Psoriasis Tied to High BMI, Low Meat Intake in Japanese Study
Meat, fish intake patterns among psoriasis patients in Japan opposite of those in Western countries
FRIDAY, Sept. 27, 2019 (HealthDay News) -- Psoriasis is associated with high body mass index (BMI) and low intake of meat, according to a Japanese study published in the September issue of the Journal of Dermatology.
Hiroko Yamashita, from Nippon Medical School in Tokyo, and colleagues evaluated dietary habits in adult Japanese patients with psoriasis using a validated, self-administered dietary history questionnaire. Results were compared to those of age- and sex-matched healthy controls.
The researchers found that Japanese psoriasis patients had higher BMIs, higher intake of fish/shellfish, pulses, sugar/sweeteners, vitamin B12, and vitamin D, and lower intake of meat, compared with healthy controls. Psoriasis was associated with high BMI and low intake of meat. In patients with high Psoriasis Area and Severity Index scores, intake of confection was higher than that seen in those with low scores.
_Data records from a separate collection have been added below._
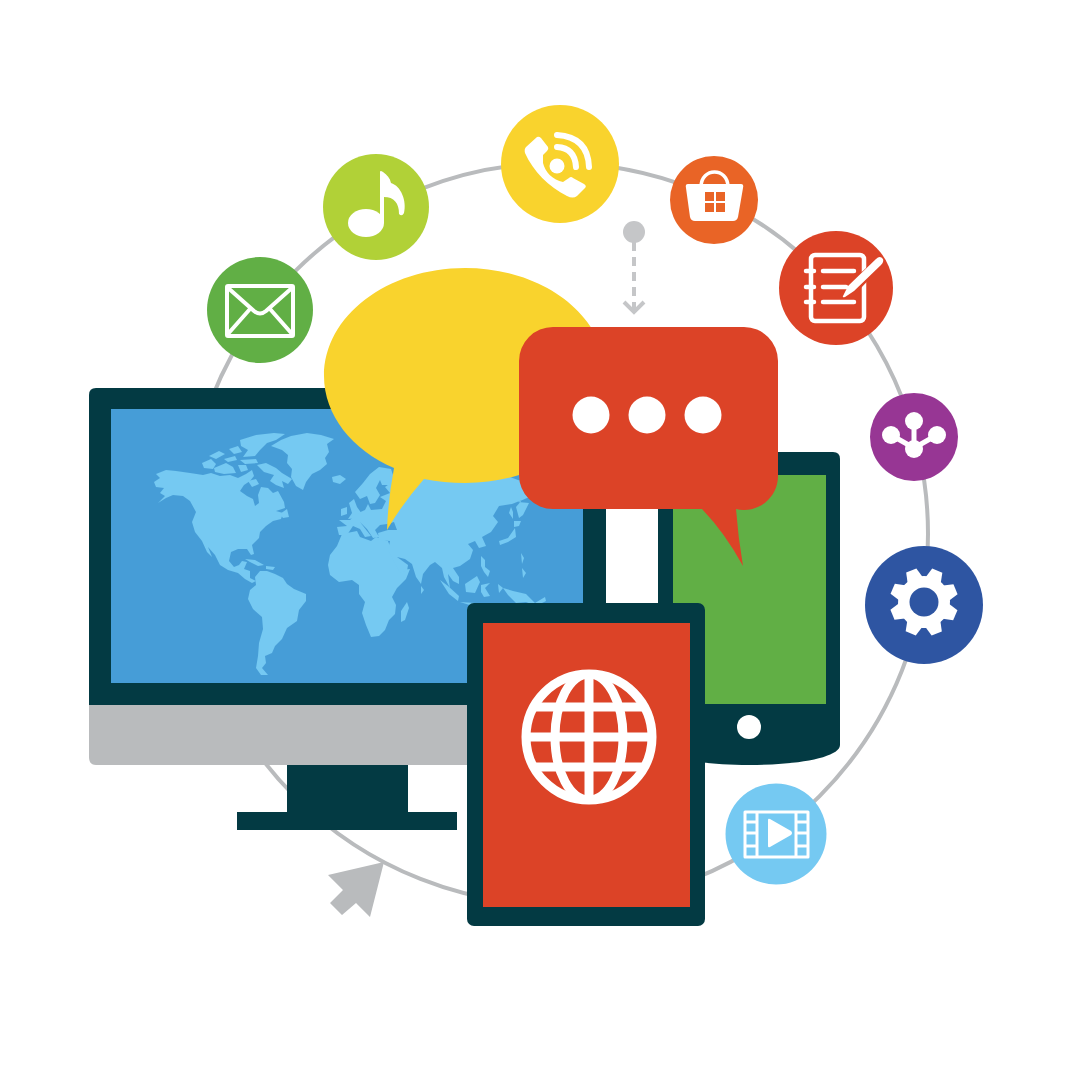
<!DOCTYPE html>
<html lang="en">
<head>
<meta charset="utf-8">
<title>Connected devices</title>
<style>
:root{--frame:#033a43;--grey:#b9bbbd;--pale-grey:#c5c6c8;--sea:#469dd7;--land:#75c9f2;--yellow:#f9d32d;--red:#dc4327;--green:#61af45;--lime:#b1d137;--orange:#e96426;--purple:#973694;--navy:#2e55a2;--white:#fff}
html,body{margin:0;background:var(--white);overflow:hidden}
svg{display:block;width:1072px;height:1072px}
.frame{fill:var(--frame)}
.grey{fill:var(--grey)}
.sea{fill:var(--sea)}
.land{fill:var(--land)}
.yellow{fill:var(--yellow)}
.red{fill:var(--red)}
.green{fill:var(--green)}
.lime{fill:var(--lime)}
.orange{fill:var(--orange)}
.purple{fill:var(--purple)}
.navy{fill:var(--navy)}
.white{fill:var(--white)}
.line{fill:none;stroke:var(--white);stroke-linejoin:round}
.round{stroke-linecap:round}
.ring{fill:none;stroke:var(--grey);stroke-width:4}
.pointer{fill:none;stroke:var(--pale-grey);stroke-width:4}
</style>
</head>
<body>
<svg viewBox="0 0 1072 1072" role="img" aria-label="Monitor, tablet and phone with speech bubbles, circled by app icons">
<defs>
<path id="gear-tooth" d="M-8 -24L-5.5 -34H5.5L8 -24Z"/>
<clipPath id="screen-area"><rect x="111" y="409" width="472" height="274"/></clipPath>
<clipPath id="globe-area"><circle cx="589" cy="737" r="63"/></clipPath>
</defs>

<circle class="ring" cx="557" cy="534" r="371"/>

<g id="monitor">
<path class="frame" d="M287 760H408V812H457V830H237V812H287Z"/>
<path class="frame" d="M96 388H599Q606 388 606 395V706H89V395Q89 388 96 388Z"/>
<path class="grey" d="M89 705H606V765H96Q89 765 89 757Z"/>
<rect class="sea" x="111" y="409" width="472" height="274"/>
<g id="world-map" class="land" clip-path="url(#screen-area)">
<path id="north-america" d="M154 482L160 478L156 474L166 470L176 471L190 473L203 475L211 473L220 476L230 475L238 478L246 474L252 470L254 476L250 481L244 485L240 491L247 496L253 499L255 506L259 503L258 495L261 487L268 488L273 493L278 491L284 502L285 508L276 511L283 513L281 519L273 521L266 526L260 532L259 538L252 545L254 554L251 555L247 549L238 549L231 552L229 561L234 567L239 565L242 561L247 562L244 569L250 571L250 578L256 581L252 583L245 579L238 573L228 570L220 565L215 555L208 547L212 557L207 552L202 541L195 532L192 522L196 512L190 501L183 496L173 495L166 498L158 503L165 496L160 493L164 488L156 487Z"/>
<path id="arctic-islands" d="M202 463L211 459L216 464L213 469L204 468ZM214 468L226 463L233 467L236 473L224 474L215 472ZM209 456L219 451L225 454L216 459ZM224 459L235 456L237 460L228 462ZM229 449L238 446L242 452L234 454ZM240 440L256 435L274 433L285 434L276 440L267 443L260 450L255 456L243 457L248 450L241 446ZM240 460L256 459L258 463L245 464ZM257 465L266 463L276 468L282 473L292 479L288 484L282 481L284 488L276 485L270 481L274 475L264 472ZM248 481L256 479L259 484L252 487ZM238 465L246 465L248 470L241 472ZM280 514L287 509L289 517L283 518Z"/>
<path id="greenland" d="M271 446L281 440L291 436L307 433L321 435L334 439L327 444L329 452L325 458L327 464L320 470L312 474L306 482L303 490L296 486L291 477L292 469L287 463L288 455L282 450Z"/>
<path id="iceland" d="M332 477L340 475L346 479L340 484L333 482Z"/>
<path id="caribbean" d="M245 559L255 560L264 565L258 566L250 562ZM266 566L275 567L273 570L266 569Z"/>
<path id="south-america" d="M255 577L260 571L267 571L275 574L283 578L287 584L294 589L306 594L306 601L299 610L297 621L287 628L282 639L275 646L272 653L265 656L266 663L262 668L268 675L261 675L256 668L258 656L259 643L263 629L262 617L253 609L248 599L250 590L256 585Z"/>
<path id="africa" d="M342 534L357 531L360 537L371 541L376 537L388 541L392 552L397 563L401 570L410 569L406 579L397 588L392 597L396 605L395 614L389 620L385 630L379 636L371 637L366 625L362 613L365 602L359 594L359 585L352 580L339 582L330 575L328 565L330 555L337 546Z"/>
<path id="madagascar" d="M407 602L409 608L405 620L401 622L401 611Z"/>
<path id="britain" d="M349 503L354 499L357 507L362 514L358 518L348 519L352 513ZM341 509L347 507L347 514L341 516Z"/>
<path id="scandinavia" d="M355 492L363 483L370 474L379 467L391 469L394 478L391 485L382 485L380 480L376 488L380 495L375 503L370 504L367 496L360 499Z"/>
<path id="eurasia" d="M339 520L350 520L356 514L365 510L368 504L371 510L382 509L386 501L380 497L390 493L385 487L395 480L402 477L413 478L424 473L432 477L442 470L454 465L468 470L486 473L502 474L518 480L532 484L549 488L541 493L527 498L518 502L529 503L523 515L519 518L516 507L522 500L512 504L499 506L493 516L498 522L491 532L482 537L486 546L479 548L475 541L468 544L473 550L470 559L460 566L453 568L459 577L459 584L453 581L448 574L450 588L444 577L442 568L435 562L430 565L423 574L421 584L416 577L412 564L405 559L397 557L408 565L407 571L400 573L394 562L388 550L390 541L379 540L378 533L388 530L397 530L394 522L387 524L380 525L375 530L379 537L373 538L367 529L360 522L367 531L371 536L365 537L360 529L353 526L347 535L339 535L337 527L347 526Z"/>
<path id="svalbard" d="M369 451L380 448L387 450L380 455L375 458Z"/>
<path id="japan" d="M514 521L521 521L519 526L514 527ZM515 528L516 537L508 542L500 545L499 541L508 538ZM511 507L513 512L513 519L509 513Z"/>
<path id="philippines" d="M481 556L485 560L485 567L490 571L488 577L484 572L481 566ZM521 553L524 558L522 564ZM522 568L526 573L523 578Z"/>
<path id="indonesia" d="M440 580L448 586L459 596L458 601L449 594ZM465 584L477 576L480 582L475 593L466 592ZM481 585L490 583L485 588L490 596L484 597L481 592ZM460 602L475 603L486 605L476 607ZM498 584L503 588L499 593ZM503 588L513 591L526 594L535 603L545 597L546 601L536 606L526 602L516 603L508 595ZM421 586L424 590L421 594Z"/>
</g>
</g>

<g id="phone">
<path class="frame" d="M665 452H833Q840 452 840 459V745C840 757 800 765 749 765S658 757 658 745V459Q658 452 665 452Z"/>
<rect class="green" x="673" y="475" width="153" height="229"/>
<circle class="white" cx="749" cy="727" r="12"/>
</g>

<g id="tablet">
<rect class="frame" x="467" y="603" width="238" height="323" rx="7"/>
<rect class="red" x="483" y="623" width="207" height="284"/>
<g id="globe" class="line" stroke-width="9">
<circle cx="589" cy="737" r="63"/>
<g clip-path="url(#globe-area)">
<ellipse cx="589" cy="737" rx="34" ry="63"/>
<path d="M589 674V800M526 737H652M526 707H652M526 767H652"/>
</g>
</g>
</g>

<g id="speech-bubbles">
<path class="yellow" d="M465 268C543 268 606 316 606 376S543 483 465 483Q444 483 424 479Q402 504 387 530Q388 500 394 468C352 450 324 415 324 376C324 316 387 268 465 268Z"/>
<path class="red" d="M553 327H744A34 34 0 0 1 778 361V475A34 34 0 0 1 736 509Q738 537 743 566Q725 533 702 509H553A34 34 0 0 1 519 475V361A34 34 0 0 1 553 327Z"/>
<g class="white"><circle cx="591" cy="415" r="18.5"/><circle cx="647" cy="415" r="18.5"/><circle cx="703" cy="415" r="18.5"/></g>
</g>

<g id="mail">
<circle class="green" cx="260" cy="310" r="53"/>
<g class="line" stroke-width="4"><rect x="227" y="286" width="66" height="50" rx="1"/><path d="M227 287L254 311Q260 316 266 311L293 287M227 335L250 309M293 335L270 309"/></g>
</g>

<g id="music">
<circle class="lime" cx="376" cy="207" r="53"/>
<ellipse class="white" cx="366" cy="223" rx="18" ry="14"/>
<path class="white" d="M380 223V172Q380 170 383 172C387 175 390 178 391 183C401 186 407 201 404 213Q402 217 399 214C399 203 394 197 384 197V223Z"/>
</g>

<g id="call">
<circle class="yellow" cx="560" cy="164" r="59"/>
<path class="white" d="M526 147L537 137Q539 136 541 138L548 147Q549 149 547 151L543 155V163C545 172 553 180 563 182L569 178Q571 176 573 178L584 184Q587 186 585 188L577 196Q573 199 567 196C549 187 533 171 525 153Q524 149 526 147Z"/>
<circle class="yellow" cx="557" cy="166" r="11"/>
<circle class="white" cx="557" cy="166" r="7.5"/>
<path class="line round" stroke-width="6" d="M557 147Q575 148 576 167M557 135Q588 137 589 167"/>
</g>

<g id="shopping">
<circle class="orange" cx="714" cy="200" r="44"/>
<path class="line" stroke-width="3.5" d="M701 187C701 167 728 167 728 187"/>
<path class="white" d="M688 184H741Q744 184 743 188L738 217Q737 221 733 221H695Q691 221 690 217L686 188Q685 184 688 184Z"/>
<path class="orange" d="M705 192H714V201H705ZM716 192H725V201H716ZM705 203H714V212H705ZM716 203H725V212H716Z"/>
</g>

<g id="notes">
<circle class="red" cx="836" cy="288" r="57"/>
<g class="line round" stroke-width="4.5"><rect x="811" y="255" width="53" height="66" rx="4"/><path d="M806 271H814M806 287H814M806 302H814M823 271H854M823 287H846M823 302H854"/></g>
<path d="M841 299L852 281L878 257Q884 257 884 264L859 290Z" fill="var(--red)"/>
<path class="white" d="M843 296L848 286L876 259Q880 255 883 259Q884 262 881 265L854 291L845 297Q842 298 843 296Z"/>
</g>

<g id="share">
<circle class="purple" cx="914" cy="437" r="44"/>
<path class="line" stroke-width="5" d="M914 421V448M891 435L914 448L937 435"/>
<g class="white"><circle cx="914" cy="421" r="9"/><circle cx="891" cy="435" r="9"/><circle cx="937" cy="435" r="9"/><circle cx="914" cy="449" r="9"/></g>
</g>

<g id="settings">
<circle class="navy" cx="924" cy="605" r="59"/>
<g class="white" transform="translate(924 602) rotate(8)">
<circle r="26"/>
<use href="#gear-tooth" transform="rotate(15)"/><use href="#gear-tooth" transform="rotate(60)"/><use href="#gear-tooth" transform="rotate(105)"/><use href="#gear-tooth" transform="rotate(150)"/><use href="#gear-tooth" transform="rotate(195)"/><use href="#gear-tooth" transform="rotate(240)"/><use href="#gear-tooth" transform="rotate(285)"/><use href="#gear-tooth" transform="rotate(330)"/>
</g>
<circle class="navy" cx="924" cy="602" r="14.5"/>
</g>

<g id="video">
<circle class="land" cx="776" cy="834" r="50.5"/>
<path class="line" stroke-width="3" d="M745 812H808V857H745ZM757 812V857M796 812V857M745 822H757M745 833H757M745 846H757M796 822H808M796 833H808M796 846H808"/>
<path class="white" d="M768 820Q768 818 770 819L791 831Q793 833 791 835L770 847Q768 848 768 846Z"/>
</g>

<g id="down-arrow">
<circle cx="634" cy="232" r="11" fill="var(--pale-grey)"/>
<path class="pointer" stroke-dasharray="9 6" d="M634 242V306"/>
<path class="pointer" d="M634 303V310M624 302L634 312L644 302"/>
</g>

<path id="cursor" class="grey" d="M384 862L370 917L356 903L342 915L330 903L343 890L328 875Z"/>
</svg>
</body>
</html>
In psoriasis patients with arthritis, the intake of β-carotene, vitamin A, and green/yellow vegetables was higher than that seen in patients without arthritis.
"Most of the previous studies in Western countries showed higher intake of fat and lower intake of fish in psoriatic patients compared with the reference groups," the authors write. "However, our results in Japanese psoriatic patients are rather different from those in Western countries: higher intake of fish/shellfish and pulses, and lower intake of meat compared with controls, though the Japanese patients showed higher BMI compared with controls, similar to Western patients."